* _Your assignment_:
Retyping each entry exactly is the whole task.

:: Extracted entries ::

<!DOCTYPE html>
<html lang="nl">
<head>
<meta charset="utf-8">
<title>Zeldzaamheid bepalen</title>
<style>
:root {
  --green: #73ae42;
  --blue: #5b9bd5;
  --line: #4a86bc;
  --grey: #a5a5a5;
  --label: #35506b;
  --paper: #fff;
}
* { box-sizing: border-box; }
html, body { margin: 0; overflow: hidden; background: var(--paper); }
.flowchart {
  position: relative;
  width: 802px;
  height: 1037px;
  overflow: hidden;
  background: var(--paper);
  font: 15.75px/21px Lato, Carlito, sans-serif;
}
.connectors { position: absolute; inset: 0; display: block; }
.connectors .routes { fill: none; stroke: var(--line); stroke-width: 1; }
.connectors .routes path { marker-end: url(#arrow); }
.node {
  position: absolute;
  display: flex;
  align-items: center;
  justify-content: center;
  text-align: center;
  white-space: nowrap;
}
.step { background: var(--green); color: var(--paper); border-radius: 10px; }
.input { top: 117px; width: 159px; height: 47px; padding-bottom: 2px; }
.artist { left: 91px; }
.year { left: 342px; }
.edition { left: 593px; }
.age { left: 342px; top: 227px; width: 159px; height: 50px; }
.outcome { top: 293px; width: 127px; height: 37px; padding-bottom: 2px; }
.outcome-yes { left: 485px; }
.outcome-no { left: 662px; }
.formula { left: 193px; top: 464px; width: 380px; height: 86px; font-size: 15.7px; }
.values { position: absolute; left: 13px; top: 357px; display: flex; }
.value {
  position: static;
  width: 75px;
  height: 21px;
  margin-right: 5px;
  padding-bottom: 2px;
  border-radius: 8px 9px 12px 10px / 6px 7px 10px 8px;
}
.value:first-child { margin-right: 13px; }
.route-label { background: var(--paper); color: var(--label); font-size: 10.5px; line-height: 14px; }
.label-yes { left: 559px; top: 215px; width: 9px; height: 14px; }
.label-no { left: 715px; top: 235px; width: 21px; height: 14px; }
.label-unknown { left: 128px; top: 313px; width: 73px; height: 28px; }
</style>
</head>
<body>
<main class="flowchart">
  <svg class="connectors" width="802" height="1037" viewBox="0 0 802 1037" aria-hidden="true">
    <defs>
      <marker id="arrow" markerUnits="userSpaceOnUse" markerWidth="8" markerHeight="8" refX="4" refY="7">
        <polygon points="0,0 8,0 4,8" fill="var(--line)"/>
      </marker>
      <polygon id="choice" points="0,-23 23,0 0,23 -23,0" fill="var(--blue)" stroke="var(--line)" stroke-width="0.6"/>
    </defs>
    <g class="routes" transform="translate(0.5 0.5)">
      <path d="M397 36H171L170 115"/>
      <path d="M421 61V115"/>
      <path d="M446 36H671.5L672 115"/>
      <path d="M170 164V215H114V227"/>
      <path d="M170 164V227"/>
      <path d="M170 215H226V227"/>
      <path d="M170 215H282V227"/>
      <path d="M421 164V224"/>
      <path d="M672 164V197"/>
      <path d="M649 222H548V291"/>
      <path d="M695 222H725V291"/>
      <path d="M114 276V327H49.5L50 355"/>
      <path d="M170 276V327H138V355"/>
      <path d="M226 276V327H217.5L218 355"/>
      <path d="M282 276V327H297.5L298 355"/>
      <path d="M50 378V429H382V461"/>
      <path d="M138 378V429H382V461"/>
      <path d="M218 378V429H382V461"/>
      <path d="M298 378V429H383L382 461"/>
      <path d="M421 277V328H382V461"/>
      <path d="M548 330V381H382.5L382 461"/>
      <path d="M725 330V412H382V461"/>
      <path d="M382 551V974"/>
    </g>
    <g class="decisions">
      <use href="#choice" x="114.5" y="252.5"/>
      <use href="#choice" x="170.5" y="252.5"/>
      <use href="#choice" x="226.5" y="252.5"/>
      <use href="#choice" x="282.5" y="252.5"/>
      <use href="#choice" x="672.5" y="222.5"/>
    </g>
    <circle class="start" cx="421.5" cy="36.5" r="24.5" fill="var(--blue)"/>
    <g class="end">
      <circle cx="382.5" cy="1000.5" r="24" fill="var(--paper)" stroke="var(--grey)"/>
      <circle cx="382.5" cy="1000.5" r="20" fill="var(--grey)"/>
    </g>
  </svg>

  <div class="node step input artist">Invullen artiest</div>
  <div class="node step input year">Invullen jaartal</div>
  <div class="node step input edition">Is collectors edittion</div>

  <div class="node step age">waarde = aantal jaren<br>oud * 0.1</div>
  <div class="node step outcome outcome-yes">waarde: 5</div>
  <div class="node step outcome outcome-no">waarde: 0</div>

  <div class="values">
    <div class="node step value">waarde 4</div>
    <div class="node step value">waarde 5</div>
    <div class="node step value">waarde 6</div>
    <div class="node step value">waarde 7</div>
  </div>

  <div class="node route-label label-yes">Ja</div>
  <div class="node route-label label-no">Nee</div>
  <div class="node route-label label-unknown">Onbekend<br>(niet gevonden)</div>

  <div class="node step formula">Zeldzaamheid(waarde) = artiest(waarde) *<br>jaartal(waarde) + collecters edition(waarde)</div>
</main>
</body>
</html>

:::

* _Answer space_:
<!DOCTYPE html>
<html lang="nl">
<head>
<meta charset="utf-8">
<title>Zeldzaamheid bepalen</title>
<style>
:root {
  --green: #73ae42;
  --blue: #5b9bd5;
  --line: #4a86bc;
  --grey: #a5a5a5;
  --label: #35506b;
  --paper: #fff;
}
* { box-sizing: border-box; }
html, body { margin: 0; overflow: hidden; background: var(--paper); }
.flowchart {
  position: relative;
  width: 802px;
  height: 1037px;
  overflow: hidden;
  background: var(--paper);
  font: 15.75px/21px Lato, Carlito, sans-serif;
}
.connectors { position: absolute; inset: 0; display: block; }
.connectors .routes { fill: none; stroke: var(--line); stroke-width: 1; }
.connectors .routes path { marker-end: url(#arrow); }
.node {
  position: absolute;
  display: flex;
  align-items: center;
  justify-content: center;
  text-align: center;
  white-space: nowrap;
}
.step { background: var(--green); color: var(--paper); border-radius: 10px; }
.input { top: 117px; width: 159px; height: 47px; padding-bottom: 2px; }
.artist { left: 91px; }
.year { left: 342px; }
.edition { left: 593px; }
.age { left: 342px; top: 227px; width: 159px; height: 50px; }
.outcome { top: 293px; width: 127px; height: 37px; padding-bottom: 2px; }
.outcome-yes { left: 485px; }
.outcome-no { left: 662px; }
.formula { left: 193px; top: 464px; width: 380px; height: 86px; font-size: 15.7px; }
.values { position: absolute; left: 13px; top: 357px; display: flex; }
.value {
  position: static;
  width: 75px;
  height: 21px;
  margin-right: 5px;
  padding-bottom: 2px;
  border-radius: 8px 9px 12px 10px / 6px 7px 10px 8px;
}
.value:first-child { margin-right: 13px; }
.route-label { background: var(--paper); color: var(--label); font-size: 10.5px; line-height: 14px; }
.label-yes { left: 559px; top: 215px; width: 9px; height: 14px; }
.label-no { left: 715px; top: 235px; width: 21px; height: 14px; }
.label-unknown { left: 128px; top: 313px; width: 73px; height: 28px; }
</style>
</head>
<body>
<main class="flowchart">
  <svg class="connectors" width="802" height="1037" viewBox="0 0 802 1037" aria-hidden="true">
    <defs>
      <marker id="arrow" markerUnits="userSpaceOnUse" markerWidth="8" markerHeight="8" refX="4" refY="7">
        <polygon points="0,0 8,0 4,8" fill="var(--line)"/>
      </marker>
      <polygon id="choice" points="0,-23 23,0 0,23 -23,0" fill="var(--blue)" stroke="var(--line)" stroke-width="0.6"/>
    </defs>
    <g class="routes" transform="translate(0.5 0.5)">
      <path d="M397 36H171L170 115"/>
      <path d="M421 61V115"/>
      <path d="M446 36H671.5L672 115"/>
      <path d="M170 164V215H114V227"/>
      <path d="M170 164V227"/>
      <path d="M170 215H226V227"/>
      <path d="M170 215H282V227"/>
      <path d="M421 164V224"/>
      <path d="M672 164V197"/>
      <path d="M649 222H548V291"/>
      <path d="M695 222H725V291"/>
      <path d="M114 276V327H49.5L50 355"/>
      <path d="M170 276V327H138V355"/>
      <path d="M226 276V327H217.5L218 355"/>
      <path d="M282 276V327H297.5L298 355"/>
      <path d="M50 378V429H382V461"/>
      <path d="M138 378V429H382V461"/>
      <path d="M218 378V429H382V461"/>
      <path d="M298 378V429H383L382 461"/>
      <path d="M421 277V328H382V461"/>
      <path d="M548 330V381H382.5L382 461"/>
      <path d="M725 330V412H382V461"/>
      <path d="M382 551V974"/>
    </g>
    <g class="decisions">
      <use href="#choice" x="114.5" y="252.5"/>
      <use href="#choice" x="170.5" y="252.5"/>
      <use href="#choice" x="226.5" y="252.5"/>
      <use href="#choice" x="282.5" y="252.5"/>
      <use href="#choice" x="672.5" y="222.5"/>
    </g>
    <circle class="start" cx="421.5" cy="36.5" r="24.5" fill="var(--blue)"/>
    <g class="end">
      <circle cx="382.5" cy="1000.5" r="24" fill="var(--paper)" stroke="var(--grey)"/>
      <circle cx="382.5" cy="1000.5" r="20" fill="var(--grey)"/>
    </g>
  </svg>

  <div class="node step input artist">Invullen artiest</div>
  <div class="node step input year">Invullen jaartal</div>
  <div class="node step input edition">Is collectors edittion</div>

  <div class="node step age">waarde = aantal jaren<br>oud * 0.1</div>
  <div class="node step outcome outcome-yes">waarde: 5</div>
  <div class="node step outcome outcome-no">waarde: 0</div>

  <div class="values">
    <div class="node step value">waarde 4</div>
    <div class="node step value">waarde 5</div>
    <div class="node step value">waarde 6</div>
    <div class="node step value">waarde 7</div>
  </div>

  <div class="node route-label label-yes">Ja</div>
  <div class="node route-label label-no">Nee</div>
  <div class="node route-label label-unknown">Onbekend<br>(niet gevonden)</div>

  <div class="node step formula">Zeldzaamheid(waarde) = artiest(waarde) *<br>jaartal(waarde) + collecters edition(waarde)</div>
</main>
</body>
</html>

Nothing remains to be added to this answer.